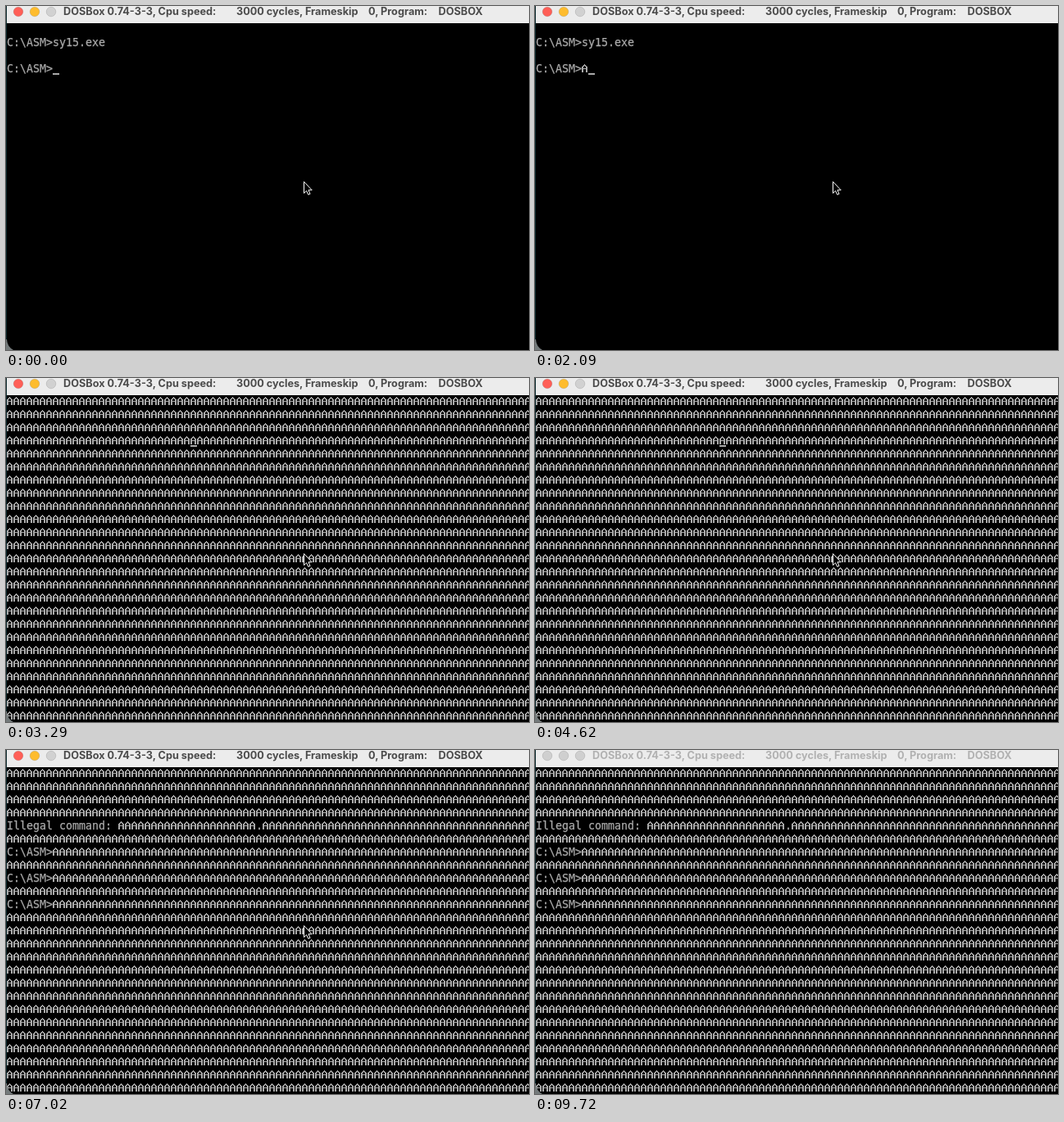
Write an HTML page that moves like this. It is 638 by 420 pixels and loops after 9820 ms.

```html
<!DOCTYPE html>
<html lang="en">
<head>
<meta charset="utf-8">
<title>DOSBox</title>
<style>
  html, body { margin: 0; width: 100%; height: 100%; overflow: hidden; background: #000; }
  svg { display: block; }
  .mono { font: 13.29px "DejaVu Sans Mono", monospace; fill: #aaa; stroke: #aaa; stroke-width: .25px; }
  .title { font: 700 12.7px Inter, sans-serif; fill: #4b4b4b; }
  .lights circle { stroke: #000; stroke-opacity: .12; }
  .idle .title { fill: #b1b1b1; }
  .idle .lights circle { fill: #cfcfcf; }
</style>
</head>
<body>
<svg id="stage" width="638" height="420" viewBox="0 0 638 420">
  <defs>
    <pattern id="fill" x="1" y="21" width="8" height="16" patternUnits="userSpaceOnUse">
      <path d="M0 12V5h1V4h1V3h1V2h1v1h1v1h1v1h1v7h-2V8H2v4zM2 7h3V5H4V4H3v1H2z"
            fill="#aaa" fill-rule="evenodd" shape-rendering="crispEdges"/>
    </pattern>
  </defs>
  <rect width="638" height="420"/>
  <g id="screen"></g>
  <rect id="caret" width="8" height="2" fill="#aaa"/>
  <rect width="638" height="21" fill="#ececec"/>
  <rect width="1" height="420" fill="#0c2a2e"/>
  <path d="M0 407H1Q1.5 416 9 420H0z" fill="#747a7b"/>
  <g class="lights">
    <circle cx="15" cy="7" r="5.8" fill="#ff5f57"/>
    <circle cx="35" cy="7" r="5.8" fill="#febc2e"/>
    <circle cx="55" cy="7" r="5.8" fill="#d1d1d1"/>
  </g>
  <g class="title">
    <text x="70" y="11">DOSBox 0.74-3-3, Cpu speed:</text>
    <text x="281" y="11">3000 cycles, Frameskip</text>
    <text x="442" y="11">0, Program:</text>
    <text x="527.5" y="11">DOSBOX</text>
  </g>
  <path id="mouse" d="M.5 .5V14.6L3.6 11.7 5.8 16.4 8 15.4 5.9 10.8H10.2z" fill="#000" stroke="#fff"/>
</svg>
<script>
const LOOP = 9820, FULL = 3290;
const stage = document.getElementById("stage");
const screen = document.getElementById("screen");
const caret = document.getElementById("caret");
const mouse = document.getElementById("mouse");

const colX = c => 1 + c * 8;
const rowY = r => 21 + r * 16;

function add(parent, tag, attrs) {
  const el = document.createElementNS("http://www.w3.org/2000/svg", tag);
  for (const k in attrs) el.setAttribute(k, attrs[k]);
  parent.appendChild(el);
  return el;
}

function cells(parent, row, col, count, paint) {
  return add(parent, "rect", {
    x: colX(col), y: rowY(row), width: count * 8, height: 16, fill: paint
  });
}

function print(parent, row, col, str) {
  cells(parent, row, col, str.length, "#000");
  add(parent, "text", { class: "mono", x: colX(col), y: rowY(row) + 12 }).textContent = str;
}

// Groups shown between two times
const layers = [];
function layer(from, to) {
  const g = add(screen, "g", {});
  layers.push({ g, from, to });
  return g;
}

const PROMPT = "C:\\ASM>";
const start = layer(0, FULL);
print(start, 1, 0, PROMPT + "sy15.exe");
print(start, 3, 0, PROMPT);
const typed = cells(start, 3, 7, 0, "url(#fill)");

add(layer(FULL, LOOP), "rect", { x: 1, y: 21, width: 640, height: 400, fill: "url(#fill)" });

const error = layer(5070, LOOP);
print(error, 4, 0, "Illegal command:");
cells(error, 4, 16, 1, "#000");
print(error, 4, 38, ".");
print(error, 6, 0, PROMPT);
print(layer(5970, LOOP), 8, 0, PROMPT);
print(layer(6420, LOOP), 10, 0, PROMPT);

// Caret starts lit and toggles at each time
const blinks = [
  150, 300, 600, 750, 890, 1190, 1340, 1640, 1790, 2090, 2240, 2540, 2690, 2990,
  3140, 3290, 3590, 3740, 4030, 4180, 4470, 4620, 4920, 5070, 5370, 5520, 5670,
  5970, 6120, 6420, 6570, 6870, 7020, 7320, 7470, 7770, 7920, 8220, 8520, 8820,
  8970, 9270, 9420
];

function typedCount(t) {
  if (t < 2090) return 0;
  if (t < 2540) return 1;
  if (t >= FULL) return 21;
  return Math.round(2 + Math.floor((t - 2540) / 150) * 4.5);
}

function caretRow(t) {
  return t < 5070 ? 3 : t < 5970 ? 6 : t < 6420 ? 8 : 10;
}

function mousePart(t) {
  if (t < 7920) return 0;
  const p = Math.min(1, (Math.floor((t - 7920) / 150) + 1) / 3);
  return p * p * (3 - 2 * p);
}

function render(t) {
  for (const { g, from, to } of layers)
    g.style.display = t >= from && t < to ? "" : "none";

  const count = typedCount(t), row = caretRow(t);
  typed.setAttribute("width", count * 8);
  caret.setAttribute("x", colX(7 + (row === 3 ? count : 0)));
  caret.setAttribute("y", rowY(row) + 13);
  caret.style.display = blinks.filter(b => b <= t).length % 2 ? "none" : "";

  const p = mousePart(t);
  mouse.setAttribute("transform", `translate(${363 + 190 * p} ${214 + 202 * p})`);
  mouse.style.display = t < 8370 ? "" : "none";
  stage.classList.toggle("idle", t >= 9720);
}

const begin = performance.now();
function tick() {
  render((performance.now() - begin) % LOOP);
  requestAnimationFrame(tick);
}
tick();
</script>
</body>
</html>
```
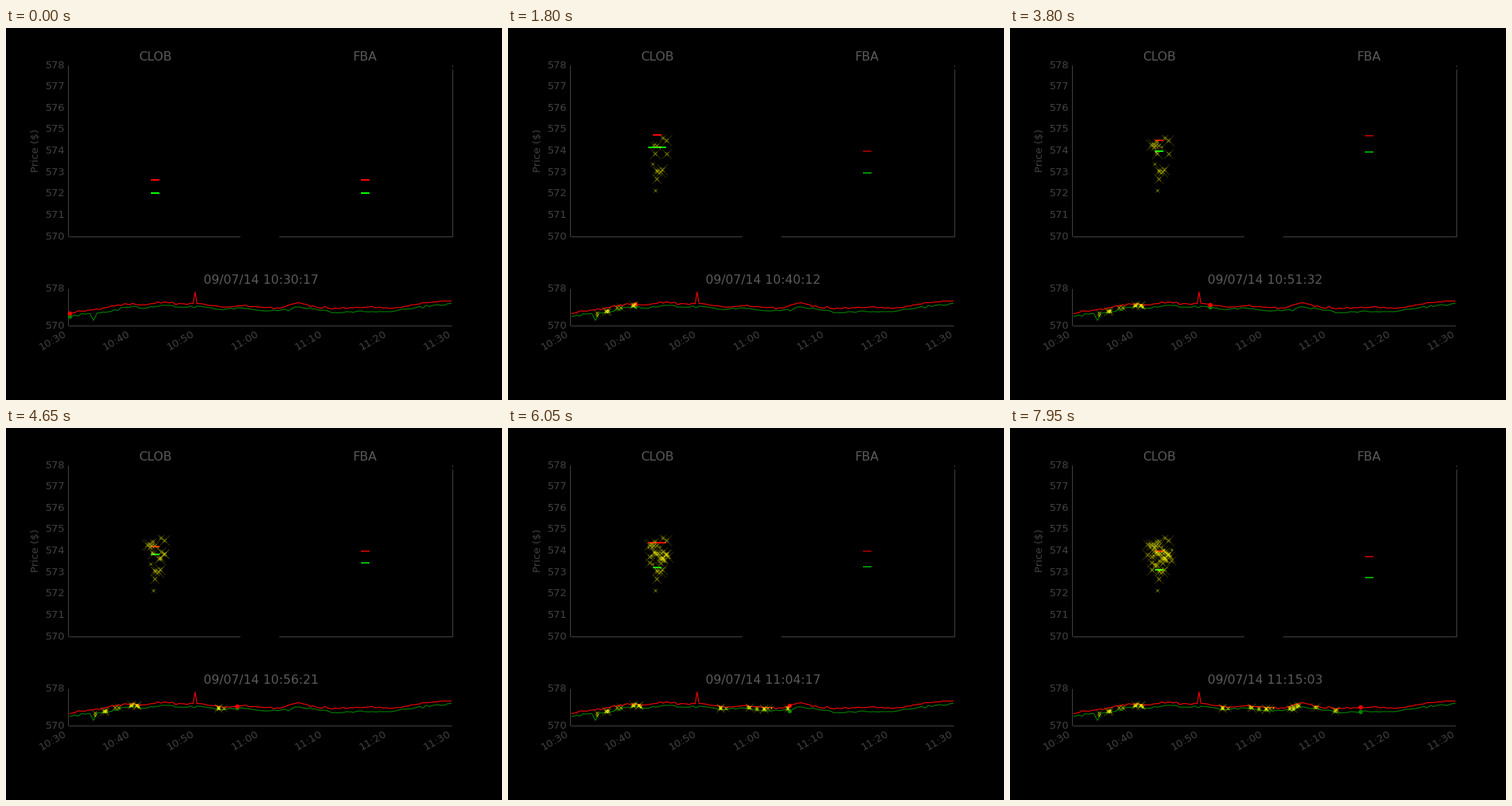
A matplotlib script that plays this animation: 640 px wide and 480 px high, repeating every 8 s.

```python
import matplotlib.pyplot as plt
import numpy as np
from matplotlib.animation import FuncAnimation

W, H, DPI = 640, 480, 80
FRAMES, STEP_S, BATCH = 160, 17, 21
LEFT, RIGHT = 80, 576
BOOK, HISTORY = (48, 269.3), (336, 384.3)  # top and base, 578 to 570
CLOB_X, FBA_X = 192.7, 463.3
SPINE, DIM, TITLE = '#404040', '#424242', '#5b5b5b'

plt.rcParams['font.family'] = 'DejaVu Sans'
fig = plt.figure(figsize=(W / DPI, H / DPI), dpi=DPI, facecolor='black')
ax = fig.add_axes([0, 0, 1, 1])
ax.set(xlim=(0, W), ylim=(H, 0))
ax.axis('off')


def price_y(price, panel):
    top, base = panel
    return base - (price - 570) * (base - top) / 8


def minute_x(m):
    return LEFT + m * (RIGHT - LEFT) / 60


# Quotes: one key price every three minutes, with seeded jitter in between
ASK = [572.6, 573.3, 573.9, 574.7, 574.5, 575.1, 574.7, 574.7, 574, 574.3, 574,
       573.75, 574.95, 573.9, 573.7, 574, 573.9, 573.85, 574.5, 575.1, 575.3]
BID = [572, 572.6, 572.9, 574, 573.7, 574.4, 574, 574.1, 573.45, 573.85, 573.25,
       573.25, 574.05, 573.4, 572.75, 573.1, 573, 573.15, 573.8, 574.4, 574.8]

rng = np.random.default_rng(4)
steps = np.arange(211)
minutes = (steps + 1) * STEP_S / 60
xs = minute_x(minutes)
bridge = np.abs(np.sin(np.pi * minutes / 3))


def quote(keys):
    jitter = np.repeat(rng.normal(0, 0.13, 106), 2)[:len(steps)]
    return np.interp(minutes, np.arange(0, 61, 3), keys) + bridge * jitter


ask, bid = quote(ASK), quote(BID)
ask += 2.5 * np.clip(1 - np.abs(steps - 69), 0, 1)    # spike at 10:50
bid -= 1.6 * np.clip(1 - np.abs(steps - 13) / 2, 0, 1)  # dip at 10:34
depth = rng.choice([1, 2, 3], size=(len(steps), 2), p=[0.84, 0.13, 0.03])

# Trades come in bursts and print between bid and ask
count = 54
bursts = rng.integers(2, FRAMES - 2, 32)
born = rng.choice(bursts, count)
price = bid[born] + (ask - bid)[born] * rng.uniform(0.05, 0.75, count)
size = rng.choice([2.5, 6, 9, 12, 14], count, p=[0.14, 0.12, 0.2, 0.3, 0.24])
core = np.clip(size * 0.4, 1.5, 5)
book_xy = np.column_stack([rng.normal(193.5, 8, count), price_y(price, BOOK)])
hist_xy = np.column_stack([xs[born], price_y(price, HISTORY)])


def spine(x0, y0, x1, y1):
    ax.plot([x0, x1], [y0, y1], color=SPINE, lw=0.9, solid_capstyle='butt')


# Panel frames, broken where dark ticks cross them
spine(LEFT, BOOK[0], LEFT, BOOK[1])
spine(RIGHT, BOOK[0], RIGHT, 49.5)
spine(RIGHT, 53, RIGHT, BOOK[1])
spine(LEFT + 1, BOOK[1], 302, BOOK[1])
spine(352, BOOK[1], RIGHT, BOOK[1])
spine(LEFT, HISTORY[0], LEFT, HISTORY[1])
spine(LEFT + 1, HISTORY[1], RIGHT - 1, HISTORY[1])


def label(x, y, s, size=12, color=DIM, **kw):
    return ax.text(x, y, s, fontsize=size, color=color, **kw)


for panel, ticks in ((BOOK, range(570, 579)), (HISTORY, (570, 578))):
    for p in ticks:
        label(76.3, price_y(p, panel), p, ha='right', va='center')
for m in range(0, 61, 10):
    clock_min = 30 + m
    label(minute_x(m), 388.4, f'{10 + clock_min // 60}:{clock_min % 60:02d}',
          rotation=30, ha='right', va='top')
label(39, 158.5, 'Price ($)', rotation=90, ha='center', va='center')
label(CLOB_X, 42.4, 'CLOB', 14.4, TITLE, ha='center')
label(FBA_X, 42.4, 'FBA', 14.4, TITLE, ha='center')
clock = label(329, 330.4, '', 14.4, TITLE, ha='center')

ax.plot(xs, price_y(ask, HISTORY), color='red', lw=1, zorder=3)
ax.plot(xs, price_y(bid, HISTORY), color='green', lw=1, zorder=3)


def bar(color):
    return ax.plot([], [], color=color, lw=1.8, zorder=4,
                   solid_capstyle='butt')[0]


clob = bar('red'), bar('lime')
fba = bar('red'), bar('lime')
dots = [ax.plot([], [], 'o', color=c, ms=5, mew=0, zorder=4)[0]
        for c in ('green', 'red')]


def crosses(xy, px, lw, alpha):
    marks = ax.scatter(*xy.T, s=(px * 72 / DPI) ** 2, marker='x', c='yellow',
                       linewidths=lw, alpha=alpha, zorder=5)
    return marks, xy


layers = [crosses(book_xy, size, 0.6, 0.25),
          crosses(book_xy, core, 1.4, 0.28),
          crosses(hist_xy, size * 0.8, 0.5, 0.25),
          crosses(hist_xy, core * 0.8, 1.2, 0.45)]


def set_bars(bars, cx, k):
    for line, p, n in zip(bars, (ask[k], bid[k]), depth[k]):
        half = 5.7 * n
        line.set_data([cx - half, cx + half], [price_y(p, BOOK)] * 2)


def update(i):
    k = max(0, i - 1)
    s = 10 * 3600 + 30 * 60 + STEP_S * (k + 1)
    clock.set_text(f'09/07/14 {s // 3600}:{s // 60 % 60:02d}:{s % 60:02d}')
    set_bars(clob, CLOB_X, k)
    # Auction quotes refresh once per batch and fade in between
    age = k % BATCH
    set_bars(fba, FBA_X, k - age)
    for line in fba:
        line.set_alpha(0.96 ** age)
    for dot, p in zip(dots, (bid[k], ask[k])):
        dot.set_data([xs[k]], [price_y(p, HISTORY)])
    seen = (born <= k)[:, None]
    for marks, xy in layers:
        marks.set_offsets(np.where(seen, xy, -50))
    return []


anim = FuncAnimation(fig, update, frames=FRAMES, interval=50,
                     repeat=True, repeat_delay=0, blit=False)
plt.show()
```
--*--
Search the material above for the word "jitter", then copy out each line that has it.

EXERCISE SOLUTION:
# Quotes: one key price every three minutes, with seeded jitter in between
    jitter = np.repeat(rng.normal(0, 0.13, 106), 2)[:len(steps)]
    return np.interp(minutes, np.arange(0, 61, 3), keys) + bridge * jitter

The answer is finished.